The Center for Ethics and Writing, an initiative of Bard College’s Written Arts Program, reimagines the study of literature and writing as both an academic and social practice, one that asks students to translate the skills they develop in the classroom as critical readers and writers to some of the most pressing and divisive social issues of the moment. Through a growing consortium of Center-supported courses, the Center provides a critical framework for students to understand the role language plays in shaping our public discourse and what roles they, as students, citizens, scholars and writers, can play in creating narratives that offer a more complex and dynamic representation of their environment.

Faculty and students in Center-supported courses address a broad range of social and political concerns through a creative and critical practice that prioritizes complexity and an interrogation of competing, even opposing perspectives. They are asked to consider the relationship between moral ambiguity and ethical representation, and at the end of each semester have the opportunity to publish the work produced in their courses in the Center’s online journal. In addition, the Center is working with Pen America’s Artist at Risk Connection to develop a non-residency international fellow’s program for writers and artists whose work has come under direct threat. Faculty and students in Center-supported courses are invited to read, work, translate, and when possible work directly with the Center’s fellows.

The Center for Ethics and Writing is made possible through the Booth Ferris Foundation. 

Critical Framework

Center supported courses interrogate the relationship between a rigorous aesthetic practice and ethical representation through:

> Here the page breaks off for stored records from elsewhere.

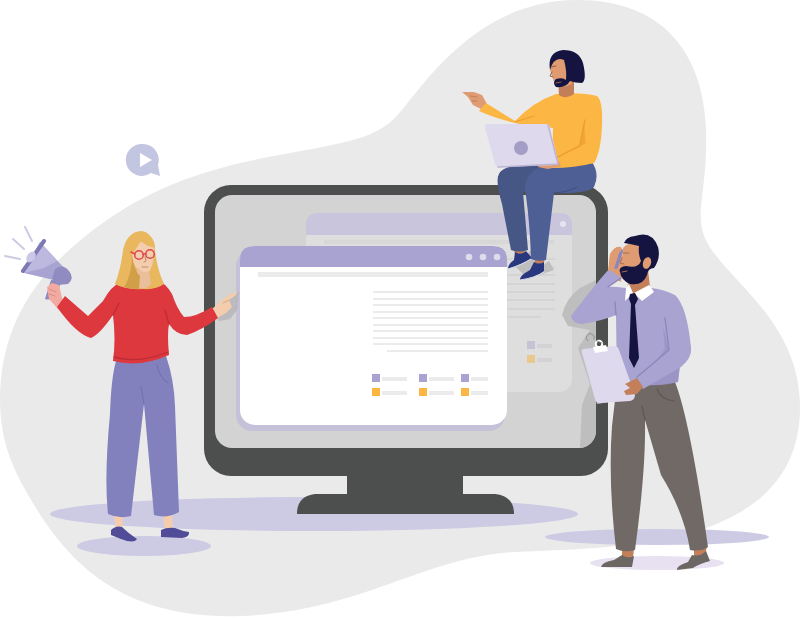
<!DOCTYPE html>
<html lang="en">
<head>
<meta charset="utf-8">
<title>Team around a desktop screen</title>
<style>
:root{--blob:#eaeaea;--pool:#cdcae4;--frame:#4d4f4e;--screen:#d3d3d3;--lilac:#a8a3d1;--lilac-light:#c8c5dd;--lilac-pale:#dfd9ee;--violet:#8280bd;--red:#dc383e;--red-dark:#bd2c35;--hair:#e9b85e;--hair-dark:#d19f48;--fair:#f3cdae;--tan:#df9c72;--tan-dark:#c37f59;--night:#151440;--amber:#fcb643;--amber-dark:#ed9d31;--denim:#4d5f95;--denim-dark:#465786;--taupe:#706966;--shoe:#504c98;--rule:#ebebeb}
html,body{margin:0;background:#fff;overflow:hidden}
svg{display:block;width:800px;height:618px}
.thin{fill:none;stroke-linecap:round;stroke-linejoin:round}
</style>
</head>
<body>
<svg viewBox="0 0 800 618" role="img" aria-label="Three people working around a large desktop monitor">
<defs>
<clipPath id="screen-area"><rect x="215" y="195" width="381" height="253" rx="17"/></clipPath>
<g id="legend-pair">
<rect width="8" height="8" fill="var(--lilac)"/><rect x="10" y="3" width="25" height="4" fill="var(--rule)"/>
<rect y="14" width="8" height="8" fill="var(--amber)"/><rect x="10" y="17" width="25" height="4" fill="var(--rule)"/>
</g>
</defs>
<rect width="800" height="618" fill="#fff"/>

<g id="backdrop">
<path fill="var(--blob)" d="M406 105C438 64 490 0 577 0C663 0 703 53 706 128C708 190 694 212 705 238C722 278 800 318 800 407C800 480 752 512 701 530C640 549 575 549 515 552C420 558 361 612 240 616C112 620 61 552 27 493C9 463 0 434 0 400C0 317 45 263 107 220C202 154 303 157 363 137C385 129 394 120 406 105Z"/>
<g fill="var(--pool)">
<ellipse cx="314" cy="514" rx="264" ry="17"/>
<ellipse cx="144" cy="546" rx="67" ry="10"/>
<ellipse cx="657" cy="537" rx="112" ry="8"/>
</g>
<ellipse cx="657" cy="563" rx="67" ry="7" fill="#e8e1f2"/>
</g>

<g id="play-bubble">
<path fill="#c3c6e1" d="M143 144A16 16 0 0 1 158 165L160 176L151 173A16 16 0 1 1 143 144Z"/>
<path fill="#fff" d="M140 153L152 160L140 167Z"/>
</g>

<g id="monitor">
<path fill="var(--frame)" d="M347 470H463V494H495Q514 496 514 514H297Q297 496 315 494H347Z"/>
<rect x="204" y="185" width="404" height="291" rx="27" fill="var(--frame)"/>
<rect x="215" y="195" width="381" height="253" rx="17" fill="var(--screen)"/>
<g clip-path="url(#screen-area)">
<g id="back-window">
<rect x="306" y="213" width="266" height="179" rx="13" fill="#dedede"/>
<path fill="var(--lilac-light)" d="M306 235V225Q306 213 318 213H560Q572 213 572 225V235Z"/>
<circle cx="563" cy="224" r="3" fill="#e6e4f0"/>
<rect x="324" y="240" width="230" height="4" fill="#d7d7d7"/>
<path class="thin" stroke="#d4d4d4" stroke-width="2" d="M507 259H554M507 267H554M507 275H554M507 284H554M507 292H554M507 300H554M507 309H554M507 317H540"/>
<rect x="527" y="341" width="8" height="8" fill="#c5c3d6"/><rect x="527" y="355" width="8" height="8" fill="#e9c88e"/>
<path stroke="#d3d3d3" stroke-width="4" d="M537 346H552M537 360H552"/>
</g>
<path fill="#bebebe" d="M515 266L532 249L540 267L549 261L554 270L528 279ZM562 315Q566 298 580 288L596 280V448H580L582 405L590 384L578 348L590 330L568 326Z"/>
</g>
</g>

<g id="front-window">
<rect x="236" y="250" width="269" height="181" rx="16" fill="#c4c1d8"/>
<rect x="240" y="246" width="267" height="179" rx="15" fill="#fff"/>
<path fill="var(--lilac)" d="M240 267V260Q240 246 254 246H493Q507 246 507 260V267Z"/>
<g fill="#dedbed"><circle cx="469" cy="257" r="3.3"/><circle cx="483" cy="257" r="3.3"/><circle cx="497" cy="257" r="3.3"/></g>
<rect x="258" y="272" width="230" height="5" fill="var(--rule)"/>
<path stroke="var(--rule)" stroke-width="2" d="M373 292H488M373 299H488M373 305H488M373 312H488M373 318H488M373 325H488M373 331H488M373 338H488M373 344H488M387 351H488"/>
<use href="#legend-pair" x="372" y="374"/>
<use href="#legend-pair" x="419" y="374"/>
<g transform="translate(461 374)">
<rect width="8" height="8" fill="var(--lilac)"/><rect x="10" y="3" width="17" height="4" fill="var(--rule)"/>
<rect y="14" width="8" height="8" fill="var(--amber)"/><rect x="10" y="17" width="17" height="4" fill="var(--rule)"/>
</g>
</g>

<g id="woman-with-megaphone">
<path fill="#b5b5b8" opacity=".8" d="M216 314L230 296L239 292L237 310L230 319L219 321Z"/>
<g id="megaphone">
<path class="thin" stroke="var(--pool)" stroke-width="2" d="M25 227L32 241M13 239L24 249M5 256L20 259"/>
<path fill="#8d89c0" d="M51 280L62 281L55 296Q51 301 45 299Z"/>
<path fill="var(--lilac)" d="M40 242L66 270L58 281L24 273Z"/>
<path fill="#bcb8df" d="M40 242L57 261L44 268L24 273Z"/>
<path class="thin" stroke="#7d79b3" stroke-width="4" d="M44 241L23 271"/>
<ellipse cx="31" cy="257" rx="4" ry="6" transform="rotate(34 31 257)" fill="#cbc8e7"/>
<path fill="#908cc2" d="M55 269Q63 263 69 271Q75 278 68 284L58 285L52 279Z"/>
</g>
<path fill="#f2aaa0" d="M47 287L52 283L59 285L62 298L67 303L59 310L49 299Z"/>
<path class="thin" stroke="#d98c86" stroke-width="1" d="M49 289L56 292M49 294L55 296"/>
<path fill="var(--fair)" d="M212 309L222 300L230 294L237 292L236 295L229 300L232 307L226 313L217 318Z"/>
<path class="thin" stroke="#d9a883" stroke-width="1" d="M223 303L229 300"/>
<path fill="var(--fair)" d="M113 511L124 511L122 531L116 530ZM162 509L172 509L173 531L165 531Z"/>
<path fill="var(--shoe)" d="M111 530Q116 525 122 527Q128 533 137 539Q134 544 121 539L111 535ZM161 530Q167 527 175 528Q182 531 189 532Q190 537 182 538L161 537Z"/>
<path fill="var(--violet)" d="M116 361L166 356Q174 379 175 406L179 512Q167 519 154 515L144 404L131 516Q119 519 108 514Q104 477 110 414Q111 379 116 361Z"/>
<path class="thin" stroke="#716eac" stroke-width="1" d="M144 404L141 387M157 365Q159 377 168 383"/>
<path fill="var(--red)" d="M122 281Q111 286 103 301L88 316L65 296L57 307Q76 334 91 338Q100 334 113 315Q116 340 113 361Q140 368 169 355Q167 333 169 324Q176 335 187 335Q202 330 218 318L212 307Q196 317 184 317Q177 309 172 294Q165 282 157 281Z"/>
<path class="thin" stroke="var(--red-dark)" stroke-width="1.3" d="M113 315L119 303M169 324L165 310M114 357Q140 364 168 352"/>
<path fill="var(--hair)" d="M141 231Q127 232 123 250Q121 268 115 284Q125 290 143 289Q156 290 164 284Q157 269 155 250Q153 232 141 231Z"/>
<path fill="var(--fair)" d="M134 243Q143 239 154 247L153 262Q150 274 145 274Q134 270 132 257Z"/>
<path fill="#eabf9b" d="M138 267Q142 274 149 271L151 284Q143 293 134 284Z"/>
<path fill="var(--hair-dark)" d="M131 243Q132 269 140 276L139 289Q125 289 118 284Q129 270 131 243Z"/>
<path fill="var(--hair)" d="M125 247Q133 231 149 235Q155 240 155 248Q145 246 141 241Q135 250 132 255Q132 275 124 287L115 284Q122 270 125 247Z"/>
<g class="thin" stroke="#dc484a" stroke-width="1.5"><circle cx="139" cy="255" r="4.3"/><circle cx="150" cy="254" r="4.3"/><path d="M143 254H146M135 254L131 252"/></g>
<path class="thin" stroke="#c58769" stroke-width="1" d="M145 256L146 261L144 262M142 267L148 267"/>
</g>

<g id="man-with-laptop">
<path fill="var(--tan-dark)" d="M514 250L525 248L524 257L516 258ZM535 258L545 257L543 267L535 267Z"/>
<path fill="#29377f" d="M515 252Q521 256 526 251L532 258Q522 264 508 269Q508 264 514 260ZM534 262Q539 265 544 262L544 271Q535 278 520 280Q519 276 530 270Z"/>
<path class="thin" stroke="#d9dbed" stroke-width="1" d="M508 269Q522 265 531 259M520 280Q535 278 544 272"/>
<path fill="var(--denim-dark)" d="M541 164Q504 163 499 174Q495 180 502 204L511 250Q519 253 528 250L523 192L552 188Z"/>
<path fill="var(--denim)" d="M592 162Q600 174 594 187Q587 194 554 193L546 260Q538 262 531 259Q530 225 526 196Q522 181 534 170Q554 162 592 162Z"/>
<path class="thin" stroke="#3f4e7e" stroke-width="1" d="M554 193Q569 192 577 187"/>
<path fill="var(--tan)" d="M462 92L474 92L482 95L487 104L481 109L473 105L468 97Z"/>
<path class="thin" stroke="var(--tan-dark)" stroke-width="1" d="M470 96L477 97M472 101L477 101"/>
<path fill="var(--amber)" d="M556 94Q581 92 597 96Q603 101 602 125Q601 152 594 163Q575 168 552 168L553 128L530 126Q501 121 479 111L486 103L515 121Q533 102 556 94Z"/>
<path fill="var(--amber-dark)" d="M584 121L579 145L554 158Q552 167 564 167Q581 164 592 158L586 151Z" opacity=".65"/>
<path fill="var(--amber)" d="M582 145L555 158Q555 168 564 167L594 163L600 140Z"/>
<path class="thin" stroke="var(--amber-dark)" stroke-width="1.3" d="M585 120L580 146L556 158M515 122L534 116"/>
<path fill="var(--tan)" d="M540 163L557 158L561 166L548 169L538 167Z"/>
<path fill="var(--lilac-pale)" d="M487 124H546Q549 124 550 127L558 162Q558 165 555 165L499 167Q496 167 495 164L485 128Q485 124 487 124Z"/>
<path class="thin" stroke="#bdb5d5" stroke-width="1.5" d="M548 125L558 164L498 167"/>
<circle cx="521" cy="148" r="7" fill="#a49dc6"/>
<path fill="var(--tan-dark)" d="M558 80L574 80L574 94Q566 100 559 95Z"/>
<path fill="var(--tan)" d="M552 58L568 58L572 84Q560 90 554 82L550 70Z"/>
<path fill="var(--night)" d="M550 70Q547 52 563 50Q579 50 583 63Q587 80 582 83Q575 83 570 81Q566 88 556 87Q552 83 556 79Q563 77 566 80Q567 71 564 60Q554 56 550 70Z"/>
<path class="thin" stroke="#975d43" stroke-width="1" d="M551 67L556 66M552 72L550 76L553 77M556 83L561 82"/>
</g>

<g id="man-with-clipboard">
<path fill="var(--tan-dark)" d="M622 548H634L633 558H622ZM694 547L707 546L705 556L694 559Z"/>
<path fill="#6d6764" d="M622 555Q628 559 634 556L632 567H601Q602 562 614 560ZM692 555Q700 557 706 551L710 561Q699 564 693 568L677 570Q676 566 688 562Z"/>
<path fill="var(--taupe)" d="M617 383L675 382Q690 420 708 547Q701 552 690 550Q684 512 661 475L645 420Q646 469 635 550Q625 553 616 549Q608 482 612 426Z"/>
<path class="thin" stroke="#5d5855" stroke-width="1.2" d="M645 420L642 406M657 389Q661 400 674 401"/>
<path fill="var(--tan)" d="M617 247Q609 253 609 265L608 275L621 282L622 270L628 265Z"/>
<path fill="var(--lilac)" d="M626 288Q611 286 608 287L621 278L609 269Q593 287 571 316Q572 323 582 324Q605 320 616 315L617 384Q647 388 678 382L680 365Q692 357 691 348Q687 306 675 295Q663 289 650 288Z"/>
<path fill="#9490c1" d="M663 325L665 349L639 383Q655 388 678 382L680 365L670 357Z" opacity=".7"/>
<path fill="var(--lilac)" d="M668 320L668 350L635 377L643 389L681 367Q692 358 691 348L683 314Z"/>
<path class="thin" stroke="#8b86b9" stroke-width="1.3" d="M665 318L669 350L637 377M616 315L615 302M608 287L621 278"/>
<path fill="var(--tan-dark)" d="M629 277L648 270L650 287L635 297L627 289Z"/>
<path fill="var(--tan)" d="M623 248Q630 239 645 247L648 268Q642 285 628 283Q621 277 621 269Z"/>
<path fill="var(--night)" d="M624 243Q626 237 635 236Q652 230 658 247Q661 258 654 268Q648 268 647 275Q643 286 630 284Q621 280 620 272Q618 267 626 266Q638 269 641 261Q638 254 639 246Q631 244 624 243Z"/>
<ellipse cx="647" cy="263" rx="4" ry="6" fill="var(--tan)" transform="rotate(18 647 263)"/>
<path class="thin" stroke="#a76c4d" stroke-width="1" d="M623 253L629 253M622 258L620 263L624 264M622 272L627 271"/>
<path class="thin" stroke="#8a87bf" stroke-width="4" d="M621 251L616 267"/>
<path fill="var(--tan)" d="M610 254Q615 245 621 247Q623 250 619 253L615 266L613 270L608 271Z"/>
<path fill="#fff" d="M629 284L633 293L625 301L626 288ZM649 285L654 292L642 301L634 293Z"/>
<path fill="var(--night)" d="M630 294L635 293L638 299L635 305L639 358L634 368L629 358L631 304L629 299Z"/>
<g id="clipboard">
<path fill="#c3bbda" d="M583 352L616 347L634 398L597 404Z"/>
<path fill="var(--lilac-pale)" d="M583 349L614 346Q618 346 619 350L635 395Q635 400 630 401L600 403Q596 403 595 399L582 353Q581 350 583 349Z"/>
<path fill="#fff" d="M593 347L606 345L608 351L595 353Z"/>
<circle cx="599" cy="344" r="3.2" fill="none" stroke="#fff" stroke-width="2"/>
<path class="thin" stroke="#8e8e8e" stroke-width="1" d="M588 341A4 4 0 1 1 594 339M597 341L602 343"/>
</g>
<path fill="var(--tan-dark)" d="M625 384L637 378L643 387L637 394L626 395L624 391L630 388Z"/>
</g>
</svg>
</body>
</html>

  • A multidisciplinary approach that considers the relationship between different artist practices
  • An awareness of a diverse range of social and cultural contexts that inform both our creative practice and interpretation.
  • A careful consideration of language and its current and historical resonances.
  • A critical awareness of the role perspective plays in how we imagine ourselves and others

Creative Practice

Center-supported courses support a creative practice that engages with a broad range of social and political concerns through.

  • Creating stories, essays, poems and multimedia texts
  • An online journal comprised of work created in Center-supported courses
  • Micro-workshops held with visiting artists, scholars, and activists
  • An international fellows program for artists and writers at risk
  • Translation as both a creative and critical practice